When he found out that the game had been entered into the league standings, Boyd pretty much blew a gasket, insisting just as adamantly as Hale has been about the game counting, that he would never agree to such an arrangement, and that the game should either be rescheduled, or that their scheduled rematch on Wednesday at Yongsan count twice (assuming the USFKOA officials show this time) and that Saturday’s game be treated as a friendly.
A look at the standings and one might understand why Hale is adamant about the game counting. Daegu High has pretty much sealed first place at 10-1, while Seoul American is second at 7-3, two games ahead of its nearest chaser, Seoul Foreign (5-5), with Wednesday’s game the only one remaining in the regular season. The KAIAC tournament is scheduled Feb. 15-16 at Taejon Christian International School.
But behind SFS, you have International Christian-Uijongbu at 4-4, YIS-Seoul at 4-5, Osan American at 3-7 and TCIS at 2-8. YIS-Seoul needs victories if it hopes to catch SFS for the No. 3 seed and, presumably, a better first-round matchup.
League bylaws say that any protest of a league game should be brought to the game officials or the league president before the game ends. Boyd did not do so. On the other side of the coin, Boyd said the game couldn’t possibly count as a league game if there were no USFKOA officials to certify the result.
Hale and Seoul American’s co-athletics director Don Hedgpath spoke by phone earlier Monday, with Hedgpath requesting that Hale and he look into possible alternative solutions.
Here is what the game summary would look like:
Yongsan International-Seoul 67, Seoul American 62, OT
Saturday at Seoul

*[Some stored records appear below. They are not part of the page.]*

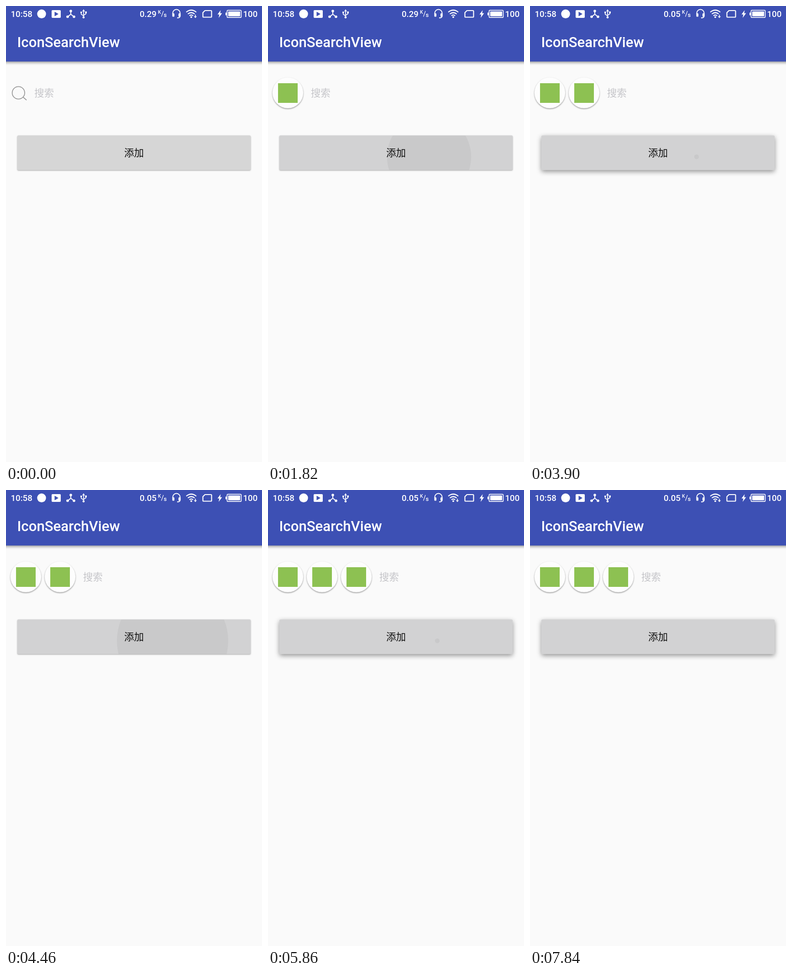
An HTML page with a canvas that plays this animation: 561x998 px, repeating every 8 s.

```html
<!DOCTYPE html>
<html lang="zh-CN">
<head>
<meta charset="utf-8">
<style>
  html, body { margin: 0; width: 561px; height: 998px; overflow: hidden; background: #fafafa; }
  canvas { display: block; }
</style>
</head>
<body>
<canvas id="stage" width="561" height="998"></canvas>
<script>
const ctx = document.getElementById('stage').getContext('2d');
const LOOP = 8000, BLUE = '#3d50b4', WHITE = '#fff';
const LATIN = 'Roboto, sans-serif', CJK = '"Noto Sans CJK SC", "Noto Sans CJK", sans-serif';

// Each tap: finger down, finger up, end of the highlight, ripple centre
const taps = [
  { down: 1050, up: 1500, end: 2640, x: 353 },
  { down: 3480, up: 3900, end: 5200, x: 365 },
  { down: 5340, up: 5860, end: 7260, x: 371 },
  { down: 7540, up: Infinity, end: Infinity, x: 365 }
];

const clamp = v => Math.max(0, Math.min(1, v));
const smooth = v => { v = clamp(v); return v * v * (3 - 2 * v); };

function text(str, x, y, font, color, align = 'left') {
  ctx.font = font;
  ctx.fillStyle = color;
  ctx.textAlign = align;
  ctx.fillText(str, x, y);
}
function rect(x, y, w, h, color, r = 0) {
  ctx.fillStyle = color;
  ctx.beginPath();
  ctx.roundRect(x, y, w, h, r);
  ctx.fill();
}
function disc(x, y, r, color) {
  ctx.fillStyle = color;
  ctx.beginPath();
  ctx.arc(x, y, r, 0, 7);
  ctx.fill();
}
function fill(d, color = WHITE) {
  ctx.fillStyle = color;
  ctx.fill(new Path2D(d));
}
function line(d, width, color = WHITE) {
  ctx.strokeStyle = color;
  ctx.lineWidth = width;
  ctx.stroke(new Path2D(d));
}
function withShadow(dy, blur, alpha, draw) {
  ctx.save();
  ctx.shadowColor = `rgba(0,0,0,${alpha})`;
  ctx.shadowOffsetY = dy;
  ctx.shadowBlur = blur;
  draw();
  ctx.restore();
}

function statusBar(t) {
  const small = '500 18.6px ' + LATIN;
  text('10:58', 10.5, 24, small, WHITE);

  disc(78, 17.3, 9.7, WHITE);
  rect(100, 9, 20, 17, WHITE, 2);
  fill('M106.5 12.5L115 17.5L106.5 22.5Z', BLUE);

  line('M142 11V18L135 23.5M142 18L149 23.5', 2);
  for (const [x, y] of [[142, 11], [135, 23.5], [149, 23.5]]) disc(x, y, 2.8, WHITE);

  line('M170 10V25M164.8 14V18L170 21.5M175.2 13.5V17L170 20.5', 1.7);
  fill('M167 12L170 7L173 12Z');
  disc(170, 24.8, 2.4, WHITE);
  disc(164.8, 14, 1.9, WHITE);
  rect(173.4, 12, 3.6, 3.6, WHITE);

  text(t < 2820 ? '0.29' : '0.05', 293, 24, small, WHITE);
  text('K', 333, 16.5, '500 10.5px ' + LATIN, WHITE);
  line('M340.5 23.5L345 11', 1.2);
  text('s', 345.5, 24, '500 13px ' + LATIN, WHITE);

  line('M365.5 18V15.5A8 8 0 0 1 381.5 15.5V22Q381.5 26 375 26', 2);
  rect(364.5, 16, 4.5, 7.5, WHITE, 1.5);
  rect(378, 16, 4.5, 7.5, WHITE, 1.5);

  line('M395 13.5Q406 4.5 417 13.5M398.5 17.5Q406 11.5 413.5 17.5M402 21.3Q406 18 410 21.3', 2.2);
  disc(406, 24.3, 2, WHITE);
  if (t < 520 || t >= 2820) {
    line('M415 19V24', 1.6);
    fill('M411.8 22.5H418.2L415 26.5Z');
  }

  line('M436 10H449Q450.5 10 450.5 11.5V23Q450.5 24.5 449 24.5H433Q431.5 24.5 431.5 23V14.5Z', 2.2);
  fill('M470.5 9L463.5 18.5H467.5L466 26L473.5 15.8H469.3Z');

  line('M486 9.3H514Q515.5 9.3 515.5 11V23.5Q515.5 25.2 514 25.2H486Q484.5 25.2 484.5 23.5V11Q484.5 9.3 486 9.3Z', 1.7);
  rect(487, 12, 26, 10.6, WHITE, 1);
  rect(481, 14.2, 2.6, 6.2, WHITE, 1);
  text('100', 519.5, 24, small, WHITE);
}

function searchRow(count) {
  if (!count) {
    ctx.lineCap = 'round';
    line('M13.6 190A13.7 13.7 0 1 1 41 190A13.7 13.7 0 1 1 13.6 190M37.5 199.5L44.5 205.5', 1.8, '#9b9b9b');
    ctx.lineCap = 'butt';
  }
  for (let i = 0; i < count; i++) {
    const x = 43.5 + 75 * i;
    withShadow(1.5, 3, 0.4, () => disc(x, 190, 33.7, '#fdfdfd'));
    rect(x - 21.5, 169, 43, 43, '#8dc152');
  }
  text('搜索', count ? 18.7 + 75 * count : 62, 198, '21.6px ' + CJK, '#c5c5c9');
}

function button(t, tap) {
  const lift = tap ? smooth((t - tap.down) / 210) * (1 - smooth((t - tap.up - 40) / 220)) : 0;
  const pressed = tap && t < tap.end;
  withShadow(1 + 2.5 * lift, 3 + 8 * lift, 0.36 + 0.06 * lift, () =>
    rect(25, 283.5, 511, 75.5, pressed ? '#d2d2d3' : '#d6d6d6', 2));

  if (tap && t > tap.up) {
    const age = t - tap.up;
    ctx.save();
    ctx.beginPath();
    ctx.rect(25, 283.5, 511, 75.5);
    ctx.clip();
    disc(tap.x, 330, 5.15 * Math.sqrt(age), `rgba(0,0,0,${0.045 * clamp((1000 - age) / 400)})`);
    ctx.restore();
  }
  text('添加', 280.5, 329, '500 21.6px ' + CJK, '#111', 'center');
}

function draw(t) {
  rect(0, 0, 561, 998, '#fafafa');
  withShadow(2, 6, 0.4, () => rect(-10, -10, 581, 131.5, BLUE));
  statusBar(t);
  text('IconSearchView', 24.5, 90, '500 31.2px ' + LATIN, WHITE);
  searchRow(taps.filter(tap => t >= tap.up).length);
  button(t, taps.filter(tap => t >= tap.down).pop());
}

function tick() {
  draw(performance.now() % LOOP);
  requestAnimationFrame(tick);
}
tick();
</script>
</body>
</html>
```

SAHS 9 20 15 10 8—62
YIS-S 15 17 14 8 13—67
Scoring—YIS-S: Sam Kang 17, Chris Yoo 12, Ben Linssen 10; SAHS: Patrick Anderson 13, Sean Horne 10, Tariel Stewart 10. Rebounding—YIS-S: Kang 8, Linssen 6, Yoo 5; SAHS: Anderson 5.
What does Sports Blog Nation think?
-- Manasseh Nartey (17 points) and Derrick Merriwether (15) in Osan’s boys basketball’s upset victory over Daegu.
-- Kubasaki’s Tyshon Butler being the only wrestler at Rumble needing to win two finals bouts in the double-elimination format to upend Kadena’s Kyle Milburn for the 168-pound gold.
-- Andre Encarnacion’s buzzer-beating shot that lifted Zama’s boys basketball team past M.C. Perry 62-61 in a see-saw battle.
-- Kareem Key’s 25-point, 11-rebound double-double in a losing cause as Kubasaki lost 69-66 Saturday at Futenma.
-- Courtney Beall’s averaging 14.3 points and 17.7 rebounds for M.C. Perry’s girls in a losing cause as they dropped three games.
-- Vanessa Black’s four third-quarter three-point goals and 18 total points in a losing effort as Kinnick’s girls beat Edgren 49-30 on Friday.
-- Jasmine Thomas’ averaging 23.5 points and 10.5 rebounds in just under 12 total minutes as Seoul American won at Osan and Yongsan International-Seoul.
-- Quin White’s 19 points that helped Edgren’s boys drop Kinnick 50-46 on Friday at Yokosuka Naval Base.
-- Osan’s boys have won two of their last three, while Zama boys and girls are a combined 25-8 entering the DODDS Japan tournament.
-- Turnover plagued Perry’s girls fell from above .500 to 9-12 on the season with four weekend losses.
The $64,000 question
Which teams stand the best chance of stopping Zama’s boys and Kinnick’s girls from winning the DODDS Japan basketball tournaments?